Of course the next thought that went flying through my mind was "S***!" and I hightailed it out of there. Thank God no one was in there or it could have been really embarrassing. As it was, there was a group of people seated near the bathrooms who I'm pretty sure saw my blunder, but hard to tell as I avoided direct eye contact with them when I left.
Moving on to more pleasant topics, last night I attended a Martin Luther King Jr. celebration at UNCG with civil rights activist Angela Davis as the keynote speaker. In a word, she was brilliant. I wish I had brought pen and paper to take notes. She challenged the notion that racism in our country has improved or receded. "Just because blatant racist laws are taken off the books (I'm paraphrasing) doesn't mean racism still isn't practiced," she said. The problem, as she sees it, is no one wants to admit racism is still as rampant as it is, which makes addressing any aspect of it that much more daunting.
She spent a good amount of time talking about Katrina and guarding ourselves against media manipulation. For example, that poor black people who took diapers and water from stores were called "looters," and white people who did the same were "foraging for necessities." She also implored we not follow the medias lead and consider Katrina related stories old news, but to keep the people still affected in the forefront of our minds.
She is also strongly anti-Bush, which earns her bonus points in my book. I live for the day we get that man out of office.
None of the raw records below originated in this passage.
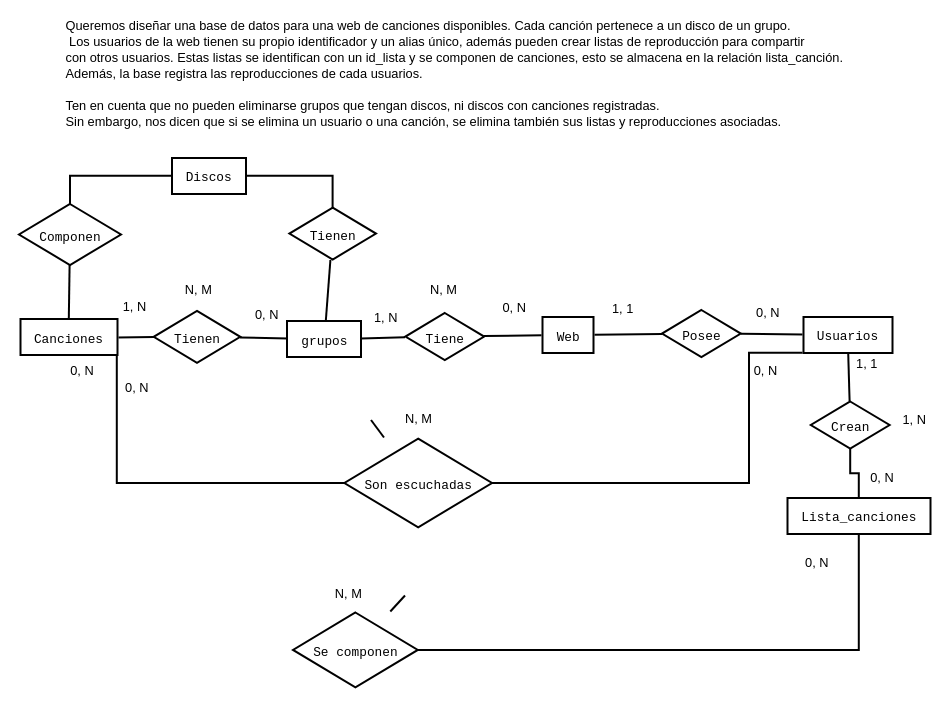
<!DOCTYPE html>
<html lang="es">
<head>
<meta charset="utf-8">
<title>Diagrama entidad-relación: canciones</title>
<style>
:root { --ink: #000; --paper: #fff; }
* { box-sizing: border-box; }
html, body { margin: 0; background: var(--paper); }
.diagram {
  position: relative; width: 944px; height: 704px; overflow: hidden;
  background: var(--paper); color: var(--ink);
  font: 12.8px/16px "Liberation Sans", Arial, sans-serif;
}
.statement { position: absolute; left: 65.5px; top: 18px; }
.statement p { margin: 0 0 16px; white-space: pre; }
.shapes { position: absolute; inset: 0; fill: none; stroke: var(--ink); stroke-width: 2; }
.relations { fill: var(--paper); }
.entity, .relation, .cardinality {
  position: absolute; left: var(--x); top: var(--y);
  transform: translate(-50%, -50%); white-space: nowrap;
}
.entity, .relation { font-family: "Liberation Mono", "Courier New", monospace; }
.entity {
  display: flex; align-items: center; justify-content: center;
  width: var(--w); height: 38px; padding-top: 5px;
  border: 2px solid var(--ink); background: var(--paper);
}
.relation { padding-top: 5px; }
</style>
</head>
<body>
<main class="diagram">
  <section class="statement">
    <p>Queremos diseñar una base de datos para una web de canciones disponibles. Cada canción pertenece a un disco de un grupo.
 Los usuarios de la web tienen su propio identificador y un alias único, además pueden crear listas de reproducción para compartir
con otros usuarios. Estas listas se identifican con un id_lista y se componen de canciones, esto se almacena en la relación lista_canción.
Además, la base registra las reproducciones de cada usuarios.</p>
    <p>Ten en cuenta que no pueden eliminarse grupos que tengan discos, ni discos con canciones registradas.
Sin embargo, nos dicen que si se elimina un usuario o una canción, se elimina también sus listas y reproducciones asociadas.</p>
  </section>

  <svg class="shapes" width="944" height="704" viewBox="0 0 944 704" aria-hidden="true">
    <g class="connectors">
      <path d="M172 175.7H70V204"/>
      <path d="M246 175.7H332.6V208"/>
      <path d="M69.6 265L68.8 320"/>
      <path d="M330.4 260L325.8 321"/>
      <path d="M117 337.4L154 337"/>
      <path d="M240 337.4L288 338.4"/>
      <path d="M361 338.4L405 337.2"/>
      <path d="M484 336L543 335.2"/>
      <path d="M594 334.8L662 334"/>
      <path d="M741 333.8L803 334.4"/>
      <path d="M848.2 353L849.6 401"/>
      <path d="M850.2 449V473.2H858.8V498"/>
      <path d="M116.8 337V483H345"/>
      <path d="M492 483H749V352.7H803"/>
      <path d="M418 650H858.8V534"/>
      <path d="M371 420L384 437.5"/>
      <path d="M405 595.5L390.3 611.5"/>
    </g>
    <g class="relations">
      <polygon points="70,204 121,234.5 70,265 19,234.5"/>
      <polygon points="332.7,207.7 376,233.6 332.7,259.5 289.4,233.6"/>
      <polygon points="197,310.8 240.3,336.8 197,362.8 153.7,336.8"/>
      <polygon points="444.8,313 484.2,336.6 444.8,360.2 405.4,336.6"/>
      <polygon points="701.4,310 740.8,333.6 701.4,357.2 662,333.6"/>
      <polygon points="850.2,401.5 889.6,425 850.2,448.5 810.8,425"/>
      <polygon points="418.2,438.7 492,483 418.2,527.3 344.4,483"/>
      <polygon points="355.4,612.5 417.8,649.9 355.4,687.3 293,649.9"/>
    </g>
  </svg>

  <div class="entity" style="--x:208.7px;--y:175.7px;--w:76px">Discos</div>
  <div class="entity" style="--x:68.5px;--y:337.4px;--w:99px">Canciones</div>
  <div class="entity" style="--x:324.4px;--y:339px;--w:76px">grupos</div>
  <div class="entity" style="--x:568.2px;--y:335px;--w:53px">Web</div>
  <div class="entity" style="--x:847.5px;--y:334.7px;--w:91px">Usuarios</div>
  <div class="entity" style="--x:858.9px;--y:515.9px;--w:145px">Lista_canciones</div>

  <div class="relation" style="--x:70px;--y:234.5px">Componen</div>
  <div class="relation" style="--x:332.7px;--y:233.6px">Tienen</div>
  <div class="relation" style="--x:197px;--y:336.8px">Tienen</div>
  <div class="relation" style="--x:444.8px;--y:336.6px">Tiene</div>
  <div class="relation" style="--x:701.4px;--y:333.6px">Posee</div>
  <div class="relation" style="--x:850.2px;--y:425px">Crean</div>
  <div class="relation" style="--x:418.2px;--y:483px">Son escuchadas</div>
  <div class="relation" style="--x:355.4px;--y:649.9px">Se componen</div>

  <span class="cardinality" style="--x:134.5px;--y:307px">1, N</span>
  <span class="cardinality" style="--x:198.3px;--y:290px">N, M</span>
  <span class="cardinality" style="--x:266.7px;--y:315px">0, N</span>
  <span class="cardinality" style="--x:385.7px;--y:318px">1, N</span>
  <span class="cardinality" style="--x:443.5px;--y:290px">N, M</span>
  <span class="cardinality" style="--x:514.2px;--y:308px">0, N</span>
  <span class="cardinality" style="--x:622.7px;--y:309px">1, 1</span>
  <span class="cardinality" style="--x:767.8px;--y:313px">0, N</span>
  <span class="cardinality" style="--x:82px;--y:371px">0, N</span>
  <span class="cardinality" style="--x:136.8px;--y:388px">0, N</span>
  <span class="cardinality" style="--x:765.4px;--y:371px">0, N</span>
  <span class="cardinality" style="--x:866.8px;--y:364px">1, 1</span>
  <span class="cardinality" style="--x:914.2px;--y:420px">1, N</span>
  <span class="cardinality" style="--x:882px;--y:478px">0, N</span>
  <span class="cardinality" style="--x:816.8px;--y:563px">0, N</span>
  <span class="cardinality" style="--x:418.5px;--y:419px">N, M</span>
  <span class="cardinality" style="--x:348.3px;--y:594px">N, M</span>
</main>
</body>
</html>
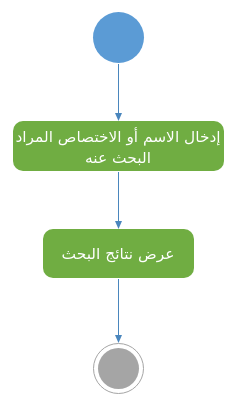
<!DOCTYPE html>
<html lang="ar">
<head>
<meta charset="utf-8">
<title>مخطط نشاط البحث</title>
<style>
:root {
  --start: #5b9bd5;
  --action: #70ad42;
  --end: #a5a5a5;
  --flow: #4a86bd;
  --text: #fff;
}
* { box-sizing: border-box; }
html, body { margin: 0; overflow: hidden; background: #fff; }
.diagram { position: relative; width: 237px; height: 406px; overflow: hidden; background: #fff; }
.flows { position: absolute; inset: 0; }
.node { position: absolute; }
.start { left: 93px; top: 12px; width: 51px; height: 51px; border-radius: 50%; background: var(--start); }
.action {
  display: flex; align-items: center; justify-content: center;
  border-radius: 10px; background: var(--action); color: var(--text);
  font: 15px/21px "DejaVu Sans", sans-serif;
  text-align: center; white-space: nowrap;
}
.action svg { display: block; overflow: visible; }
.action text { fill: var(--text); text-anchor: middle; direction: rtl; }
.enter { left: 13px; top: 121px; width: 211px; height: 50px; }
.results { left: 43px; top: 229px; width: 151px; height: 49px; }
.end {
  left: 93px; top: 343px; width: 51px; height: 51px; padding: 4px;
  border: 1px solid var(--end); border-radius: 50%;
}
.end-core { width: 100%; height: 100%; border-radius: 50%; background: var(--end); }
</style>
</head>
<body>
<main class="diagram" dir="rtl">
  <svg class="flows" width="237" height="406" viewBox="0 0 237 406" aria-hidden="true">
    <defs>
      <polygon id="arrowhead" points="-3.5,-8 3.5,-8 0,0" fill="var(--flow)"/>
    </defs>
    <g stroke="var(--flow)" stroke-width="1">
      <line x1="118.5" y1="64" x2="118.5" y2="114"/>
      <line x1="118.5" y1="172" x2="118.5" y2="222"/>
      <line x1="118.5" y1="279" x2="118.5" y2="337"/>
    </g>
    <use href="#arrowhead" x="118.5" y="121"/>
    <use href="#arrowhead" x="118.5" y="229"/>
    <use href="#arrowhead" x="118.5" y="343"/>
  </svg>
  <div class="node start"></div>
  <div class="node action enter">
    <svg width="211" height="50" viewBox="0 0 211 50">
      <text x="105" y="21" textLength="205" lengthAdjust="spacingAndGlyphs">إدخال الاسم أو الاختصاص المراد</text>
      <text x="105" y="42" textLength="66" lengthAdjust="spacingAndGlyphs">البحث عنه</text>
    </svg>
  </div>
  <div class="node action results">
    <svg width="151" height="49" viewBox="0 0 151 49">
      <text x="75" y="30" textLength="113" lengthAdjust="spacingAndGlyphs">عرض نتائج البحث</text>
    </svg>
  </div>
  <div class="node end"><div class="end-core"></div></div>
</main>
</body>
</html>
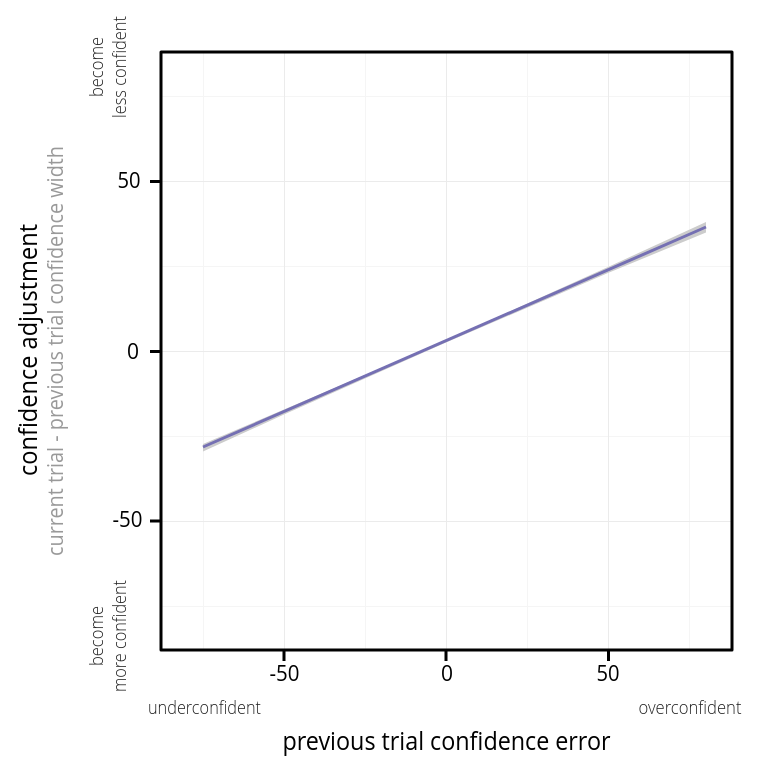
<!DOCTYPE html>
<html lang="en">
<head>
<meta charset="utf-8">
<title>Confidence adjustment by previous trial confidence error</title>
<style>
:root {
  --paper: #ffffff;
  --ink: #000000;
  --muted: #999999;
  --note: #222222;
  --grid-major: #ebebeb;
  --grid-minor: #f5f5f5;
  --band: #cccccc;
  --trend: #7570b3;
}
html, body { margin: 0; background: var(--paper); overflow: hidden; }
.chart { width: 780px; height: 770px; margin: 0; }
.chart svg { display: block; }
text { font-family: "Open Sans", "Noto Sans", sans-serif; fill: var(--ink); text-anchor: middle; }
.title { font-size: 25px; }
.subtitle { font-size: 22px; fill: var(--muted); }
.tick-label { font-size: 21px; }
.note { font-size: 18px; font-weight: 300; fill: var(--note); }
.grid-minor { stroke: var(--grid-minor); fill: none; }
.grid-major { stroke: var(--grid-major); fill: none; }
.ticks { stroke: var(--ink); stroke-width: 3; fill: none; }
.frame { stroke: var(--ink); stroke-width: 3; stroke-linejoin: round; fill: none; }
.band { fill: var(--band); }
.trend { stroke: var(--trend); stroke-width: 3; fill: none; }
</style>
</head>
<body>
<figure class="chart">
<svg width="780" height="770" viewBox="0 0 780 770" role="img" aria-label="Line chart: confidence adjustment rises with previous trial confidence error">
  <path class="grid-minor" d="M203.5 52V650M365.5 52V650M527.5 52V650M689.5 52V650M161 96.5H732M161 266.5H732M161 436.5H732M161 606.5H732"/>
  <path class="grid-major" d="M284.5 52V650M446.5 52V650M608.5 52V650M161 181.5H732M161 351.5H732M161 521.5H732"/>

  <path class="band" d="M203 444L284 409.5L446 340.5L608 267L706 222V232.5L608 273L446 342.5L284 414.5L203 451.5Z"/>
  <path class="trend" d="M203 447L706 227"/>

  <path class="ticks" d="M150 181.5H161M150 351.5H161M150 521H161M284 650V661M446 650V661M608.5 650V661"/>
  <rect class="frame" x="161" y="52" width="571" height="598"/>

  <g class="tick-label" lengthAdjust="spacingAndGlyphs">
    <text x="129" y="188" textLength="23" lengthAdjust="spacingAndGlyphs">50</text>
    <text x="133" y="359" textLength="12" lengthAdjust="spacingAndGlyphs">0</text>
    <text x="127.5" y="527" textLength="30" lengthAdjust="spacingAndGlyphs">-50</text>
    <text x="284.5" y="681" textLength="30" lengthAdjust="spacingAndGlyphs">-50</text>
    <text x="447" y="681" textLength="12" lengthAdjust="spacingAndGlyphs">0</text>
    <text x="608" y="681" textLength="23" lengthAdjust="spacingAndGlyphs">50</text>
  </g>

  <g class="x-axis-labels">
    <text class="note" x="204.5" y="714" textLength="113" lengthAdjust="spacingAndGlyphs">underconfident</text>
    <text class="note" x="690" y="714" textLength="103" lengthAdjust="spacingAndGlyphs">overconfident</text>
    <text class="title" x="446.5" y="750" textLength="328" lengthAdjust="spacingAndGlyphs">previous trial confidence error</text>
  </g>

  <g class="y-axis-labels">
    <text class="title" transform="translate(37 350) rotate(-90)" textLength="252" lengthAdjust="spacingAndGlyphs">confidence adjustment</text>
    <text class="subtitle" transform="translate(63 351) rotate(-90)" textLength="410" lengthAdjust="spacingAndGlyphs">current trial - previous trial confidence width</text>
    <text class="note" transform="translate(103 67) rotate(-90)" textLength="60" lengthAdjust="spacingAndGlyphs">become</text>
    <text class="note" transform="translate(126 67) rotate(-90)" textLength="102" lengthAdjust="spacingAndGlyphs">less confident</text>
    <text class="note" transform="translate(103 636) rotate(-90)" textLength="60" lengthAdjust="spacingAndGlyphs">become</text>
    <text class="note" transform="translate(126 636) rotate(-90)" textLength="112" lengthAdjust="spacingAndGlyphs">more confident</text>
  </g>
</svg>
</figure>
</body>
</html>
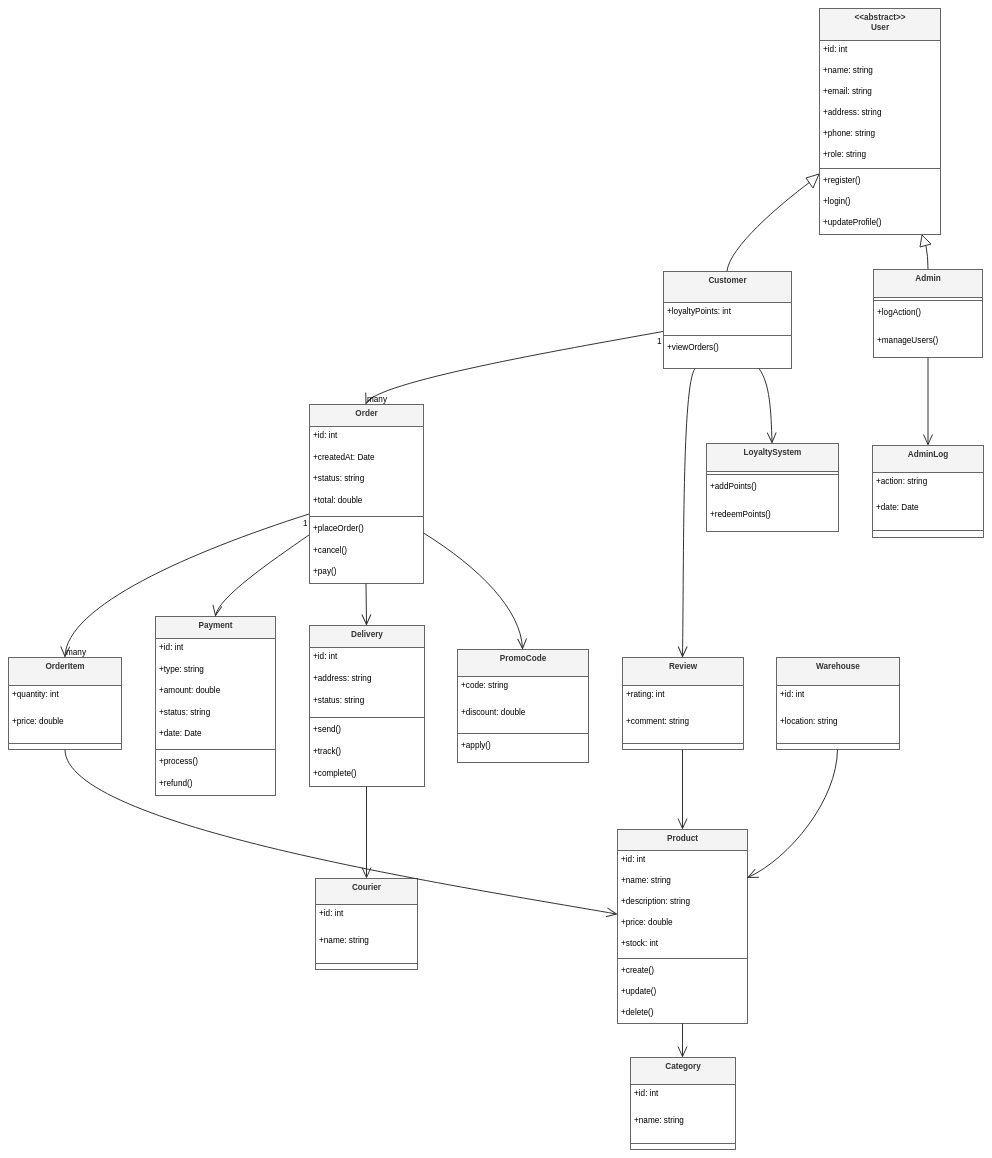
<!DOCTYPE html>
<html lang="en">
<head>
<meta charset="utf-8">
<title>Online store class diagram</title>
<style>
:root {
  --paper: #fff;
  --head-fill: #f4f4f4;
  --border: #666;
  --title: #333;
  --text: #000;
  --edge: #333;
}
* { box-sizing: border-box; margin: 0; padding: 0; }
body { background: var(--paper); overflow: hidden; }
.diagram {
  position: relative;
  width: 992px;
  height: 1158px;
  overflow: hidden;
  background: var(--paper);
  color: var(--text);
  font: 8.2px/17px "Liberation Sans", Arial, sans-serif;
}
.class {
  position: absolute;
  display: grid;
  grid-template-rows: var(--head) var(--attrs) 1fr;
  border: 1px solid var(--border);
  background: var(--paper);
}
.class header { background: var(--head-fill); color: var(--title); text-align: center; font-weight: 700; }
.class h2 { font-size: inherit; }
.class ul { list-style: none; border-top: 1px solid var(--border); padding-left: 3px; min-height: 0; }
.class li { height: var(--row); white-space: nowrap; }
.methods { line-height: 23px; }
.abstract header { padding-top: 4px; line-height: 10px; }
.edges { position: absolute; inset: 0; fill: none; stroke: var(--edge); stroke-width: 1; }
.edges text { fill: var(--text); stroke: none; font-size: 8.2px; }
.associations path { marker-end: url(#open-arrow); }
.inheritance polygon { fill: var(--paper); }

#user { left: 819px; top: 8px; width: 122px; height: 227px; --head: 31px; --attrs: 128px; --row: 21px; }
#customer { left: 663px; top: 271px; width: 129px; height: 98px; --head: 30px; --attrs: 33px; --row: 21px; }
#admin { left: 873px; top: 269px; width: 110px; height: 89px; --head: 27px; --attrs: 3px; --row: 27.5px; }
#admin-log { left: 872px; top: 445px; width: 112px; height: 93px; --head: 26px; --attrs: 58px; --row: 26px; }
#loyalty-system { left: 706px; top: 443px; width: 133px; height: 89px; --head: 27px; --attrs: 3px; --row: 27.5px; }
#order { left: 309px; top: 404px; width: 115px; height: 180px; --head: 21px; --attrs: 90px; --row: 21.5px; }
#payment { left: 155px; top: 616px; width: 121px; height: 180px; --head: 21px; --attrs: 111px; --row: 21.5px; }
#delivery { left: 309px; top: 625px; width: 116px; height: 162px; --head: 21px; --attrs: 70px; --row: 22px; }
#promo-code { left: 457px; top: 649px; width: 132px; height: 114px; --head: 26px; --attrs: 57px; --row: 27px; }
#order-item { left: 8px; top: 657px; width: 114px; height: 93px; --head: 27px; --attrs: 58px; --row: 26.5px; }
#review { left: 622px; top: 657px; width: 122px; height: 93px; --head: 27px; --attrs: 58px; --row: 26.5px; }
#warehouse { left: 776px; top: 657px; width: 124px; height: 93px; --head: 27px; --attrs: 58px; --row: 26.5px; }
#product { left: 617px; top: 829px; width: 131px; height: 195px; --head: 20px; --attrs: 108px; --row: 21px; }
#courier { left: 315px; top: 878px; width: 103px; height: 92px; --head: 25px; --attrs: 59px; --row: 26.5px; }
#category { left: 630px; top: 1057px; width: 106px; height: 93px; --head: 26px; --attrs: 59px; --row: 26.5px; }
</style>
</head>
<body>
<main class="diagram">

<article class="class abstract" id="user">
  <header><p>&lt;&lt;abstract&gt;&gt;</p><h2>User</h2></header>
  <ul class="attributes"><li>+id: int</li><li>+name: string</li><li>+email: string</li><li>+address: string</li><li>+phone: string</li><li>+role: string</li></ul>
  <ul class="methods"><li>+register()</li><li>+login()</li><li>+updateProfile()</li></ul>
</article>

<article class="class" id="customer">
  <header><h2>Customer</h2></header>
  <ul class="attributes"><li>+loyaltyPoints: int</li></ul>
  <ul class="methods"><li>+viewOrders()</li></ul>
</article>

<article class="class" id="admin">
  <header><h2>Admin</h2></header>
  <ul class="attributes"></ul>
  <ul class="methods"><li>+logAction()</li><li>+manageUsers()</li></ul>
</article>

<article class="class" id="admin-log">
  <header><h2>AdminLog</h2></header>
  <ul class="attributes"><li>+action: string</li><li>+date: Date</li></ul>
  <ul class="methods"></ul>
</article>

<article class="class" id="loyalty-system">
  <header><h2>LoyaltySystem</h2></header>
  <ul class="attributes"></ul>
  <ul class="methods"><li>+addPoints()</li><li>+redeemPoints()</li></ul>
</article>

<article class="class" id="order">
  <header><h2>Order</h2></header>
  <ul class="attributes"><li>+id: int</li><li>+createdAt: Date</li><li>+status: string</li><li>+total: double</li></ul>
  <ul class="methods"><li>+placeOrder()</li><li>+cancel()</li><li>+pay()</li></ul>
</article>

<article class="class" id="payment">
  <header><h2>Payment</h2></header>
  <ul class="attributes"><li>+id: int</li><li>+type: string</li><li>+amount: double</li><li>+status: string</li><li>+date: Date</li></ul>
  <ul class="methods"><li>+process()</li><li>+refund()</li></ul>
</article>

<article class="class" id="delivery">
  <header><h2>Delivery</h2></header>
  <ul class="attributes"><li>+id: int</li><li>+address: string</li><li>+status: string</li></ul>
  <ul class="methods"><li>+send()</li><li>+track()</li><li>+complete()</li></ul>
</article>

<article class="class" id="promo-code">
  <header><h2>PromoCode</h2></header>
  <ul class="attributes"><li>+code: string</li><li>+discount: double</li></ul>
  <ul class="methods"><li>+apply()</li></ul>
</article>

<article class="class" id="order-item">
  <header><h2>OrderItem</h2></header>
  <ul class="attributes"><li>+quantity: int</li><li>+price: double</li></ul>
  <ul class="methods"></ul>
</article>

<article class="class" id="review">
  <header><h2>Review</h2></header>
  <ul class="attributes"><li>+rating: int</li><li>+comment: string</li></ul>
  <ul class="methods"></ul>
</article>

<article class="class" id="warehouse">
  <header><h2>Warehouse</h2></header>
  <ul class="attributes"><li>+id: int</li><li>+location: string</li></ul>
  <ul class="methods"></ul>
</article>

<article class="class" id="product">
  <header><h2>Product</h2></header>
  <ul class="attributes"><li>+id: int</li><li>+name: string</li><li>+description: string</li><li>+price: double</li><li>+stock: int</li></ul>
  <ul class="methods"><li>+create()</li><li>+update()</li><li>+delete()</li></ul>
</article>

<article class="class" id="courier">
  <header><h2>Courier</h2></header>
  <ul class="attributes"><li>+id: int</li><li>+name: string</li></ul>
  <ul class="methods"></ul>
</article>

<article class="class" id="category">
  <header><h2>Category</h2></header>
  <ul class="attributes"><li>+id: int</li><li>+name: string</li></ul>
  <ul class="methods"></ul>
</article>

<svg class="edges" width="992" height="1158" viewBox="0 0 992 1158" aria-label="Relations between classes">
  <defs>
    <marker id="open-arrow" markerUnits="userSpaceOnUse" markerWidth="14" markerHeight="14" refX="11" refY="6" orient="auto">
      <path d="M1 1.5 L11 6 L1 10.5" fill="none" stroke="#333"/>
    </marker>
  </defs>
  <g class="inheritance">
    <path d="M727 271 C730 247 778 206 810 182"/>
    <polygon points="819,174 806,178 813,188"/>
    <path d="M928 269 Q928 256 926 246"/>
    <polygon points="922,235 920,247 931,244"/>
  </g>
  <g class="associations">
    <path d="M663 331.5 C560 350 375 382 366 403.5"/>
    <path d="M695 368.5 C682 385 684 560 682.5 656.5"/>
    <path d="M759 368.5 C770 384 771 410 772 442.5"/>
    <path d="M928 357.5 V444.5"/>
    <path d="M309 514 C190 552 66 606 65 656.5"/>
    <path d="M309 535 C270 562 219 597 215.5 615.5"/>
    <path d="M366 583.5 L366.5 624.5"/>
    <path d="M423.5 533 C480 568 521 610 522.5 648.5"/>
    <path d="M65 749.5 C65 826 450 885 616.5 914"/>
    <path d="M366.5 786.5 V877.5"/>
    <path d="M682.5 749.5 V828.5"/>
    <path d="M837.5 749.5 C837 800 790 858 748 877.5"/>
    <path d="M682.5 1023.5 V1056.5"/>
  </g>
  <g class="multiplicities">
    <text x="657" y="344">1</text>
    <text x="367" y="402">many</text>
    <text x="303" y="526">1</text>
    <text x="66" y="655">many</text>
  </g>
</svg>

</main>
</body>
</html>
There were a few things in her talk I didn't agree with or I thought were over simplification of the facts, but for the most part I found myself moved and inspired. And shamed by how small I keep my world. In her 75-minute speech she touched on the U.S., Bolivia, Cuba, Vietnam, Africa, and more. I couldn't even follow half the examples she used from current news. But I do a poor job of keeping current.
If any of you ever have the opportunity to hear Ms. Davis speak, I'd recommend her. Whether you agree with her or not, she is passionate in her beliefs and morals and will give you food for thought.